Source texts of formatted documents

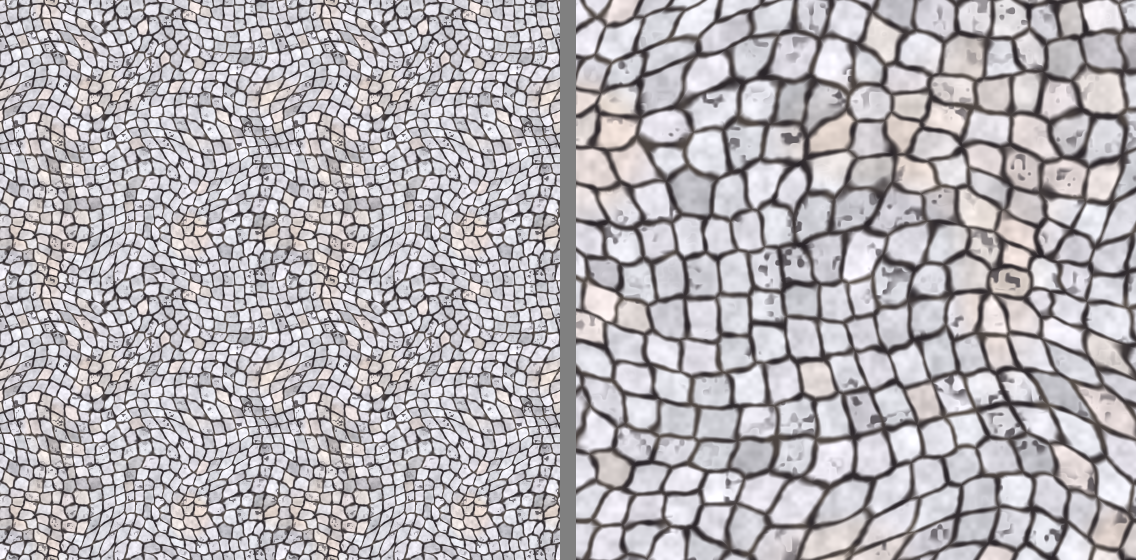
Left: the whole. Right: its middle third, enlarged.
Write a three.js fragment shader that draws this texture.

```glsl
// Pale irregular cobbles in dark joints: a 2 x 2 repeat of a wrapping block, 23 x 23 stones each.
// A bent grid of jittered stones is split by a squarish nearest-stone distance,
// then toned stone by stone, mottled and pitted with wrapping value noise.
varying vec2 vUv;

const float TAU = 6.28318;
const float STONES = 23.0; // stones per block, across and down

vec3 hash3(vec2 p) {
  vec3 q = fract(p.xyx * vec3(0.1031, 0.1030, 0.0973));
  q += dot(q, q.yxz + 33.33);
  return fract((q.xxy + q.yzz) * q.zyx);
}

vec2 wrapCell(vec2 cell, float period) {
  return floor(mod(cell + 0.5, period));
}

// Value noise on a block, repeating after a whole number of cells
float noise(vec2 t, float period, float seed) {
  vec2 p = t * period;
  vec2 i = floor(p);
  vec2 f = fract(p);
  f = f * f * (3.0 - 2.0 * f);
  float a = hash3(wrapCell(i, period) + seed).x;
  float b = hash3(wrapCell(i + vec2(1.0, 0.0), period) + seed).x;
  float c = hash3(wrapCell(i + vec2(0.0, 1.0), period) + seed).x;
  float d = hash3(wrapCell(i + 1.0, period) + seed).x;
  return mix(mix(a, b, f.x), mix(c, d, f.x), f.y);
}

// Bends the courses so that their direction drifts over the block
vec2 bend(vec2 t) {
  vec2 q = t + 0.025 * sin(TAU * (2.0 * t.yx + vec2(0.1, 0.62)) + 1.2 * sin(TAU * t));
  return q + 0.011 * sin(TAU * (3.0 * q.yx + vec2(0.45, 0.2)) + sin(TAU * 2.0 * t));
}

// Distance to a stone centre with rounded square contours, turned by an angle
float squareDistance(vec2 v, float angle) {
  float c = cos(angle);
  float s = sin(angle);
  v = vec2(c * v.x + s * v.y, c * v.y - s * v.x);
  v *= v;
  return sqrt(sqrt(dot(v, v)));
}

// x: distance to the joint in stone widths, yz: wrapped cell of the stone
vec3 cobble(vec2 t) {
  vec2 p = bend(t) * STONES;
  vec2 base = floor(p);
  float disorder = mix(0.22, 0.62, smoothstep(0.3, 0.75, noise(t, 5.0, 7.0)));
  float nearest = 9.0;
  float second = 9.0;
  vec2 stone = vec2(0.0);
  for (int y = -1; y <= 1; y++) {
    for (int x = -1; x <= 1; x++) {
      vec2 cell = base + vec2(float(x), float(y));
      vec2 id = wrapCell(cell, STONES);
      vec3 h = hash3(id + 11.0);
      float shift = (hash3(vec2(id.y, 71.0)).x - 0.5) * 0.45;
      vec2 centre = cell + 0.5 + (h.xy - 0.5) * disorder + vec2(shift, 0.0);
      float d = squareDistance(p - centre, (h.z - 0.5) * 0.7);
      d -= 0.07 * (hash3(id + 43.0).y - 0.5); // larger and smaller stones
      if (d < nearest) {
        second = nearest;
        nearest = d;
        stone = id;
      } else {
        second = min(second, d);
      }
    }
  }
  return vec3(0.5 * (second - nearest), stone);
}

void main() {
  vec2 t = vUv * 2.0;
  vec3 c = cobble(t);
  vec3 tone = hash3(c.yz + 101.0);
  vec3 kind = hash3(c.yz + 157.0);
  float fine = noise(t, 150.0, 3.0);
  float grain = noise(t, 73.0, 19.0);
  float cloud = noise(t, 31.0, 29.0);

  // Stone face: own tone, mottling, a little lilac, grey or warm tint
  float light = 0.885 + 0.11 * (tone.x - 0.5) + 0.10 * (grain - 0.5);
  light += 0.09 * (cloud - 0.5) + 0.08 * (fine - 0.5);
  light -= 0.10 * step(0.9, kind.x);
  vec3 face = light * mix(vec3(1.0, 0.985, 1.025), vec3(0.985, 0.99, 1.02), tone.y);
  float warmth = smoothstep(0.62, 0.85, noise(t, 6.0, 53.0)) * tone.z;
  warmth = max(warmth, 0.6 * step(0.95, kind.y));
  face *= mix(vec3(1.0), vec3(1.03, 0.97, 0.90), warmth);

  // Dark pits, gathered in patches on some of the stones
  float patches = smoothstep(0.45, 0.75, noise(t, 41.0, 61.0)) * smoothstep(0.35, 0.9, kind.z);
  float pits = smoothstep(0.5, 0.72, 0.65 * fine + 0.35 * noise(t, 97.0, 83.0));
  face = mix(face, vec3(0.30, 0.28, 0.30), 0.85 * pits * patches);

  // Joints: near black, with patches of brown grit
  vec3 joint = mix(vec3(0.16, 0.14, 0.16), vec3(0.33, 0.30, 0.29), grain);
  joint = mix(joint, vec3(0.42, 0.38, 0.34), 0.5 * smoothstep(0.6, 0.85, cloud));
  float edge = c.x + 0.035 * (grain - 0.5) + 0.025 * (fine - 0.5);
  vec3 color = mix(joint, face, smoothstep(0.005, 0.12, edge));

  gl_FragColor = vec4(clamp(color, 0.0, 1.0), 1.0);
}
```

▶ _YOUR INSTRUCTIONS_
Each line in the entries above that includes the string "fine" adds to the count; state that count only.

▶ _RESULT OF THE TASK_
4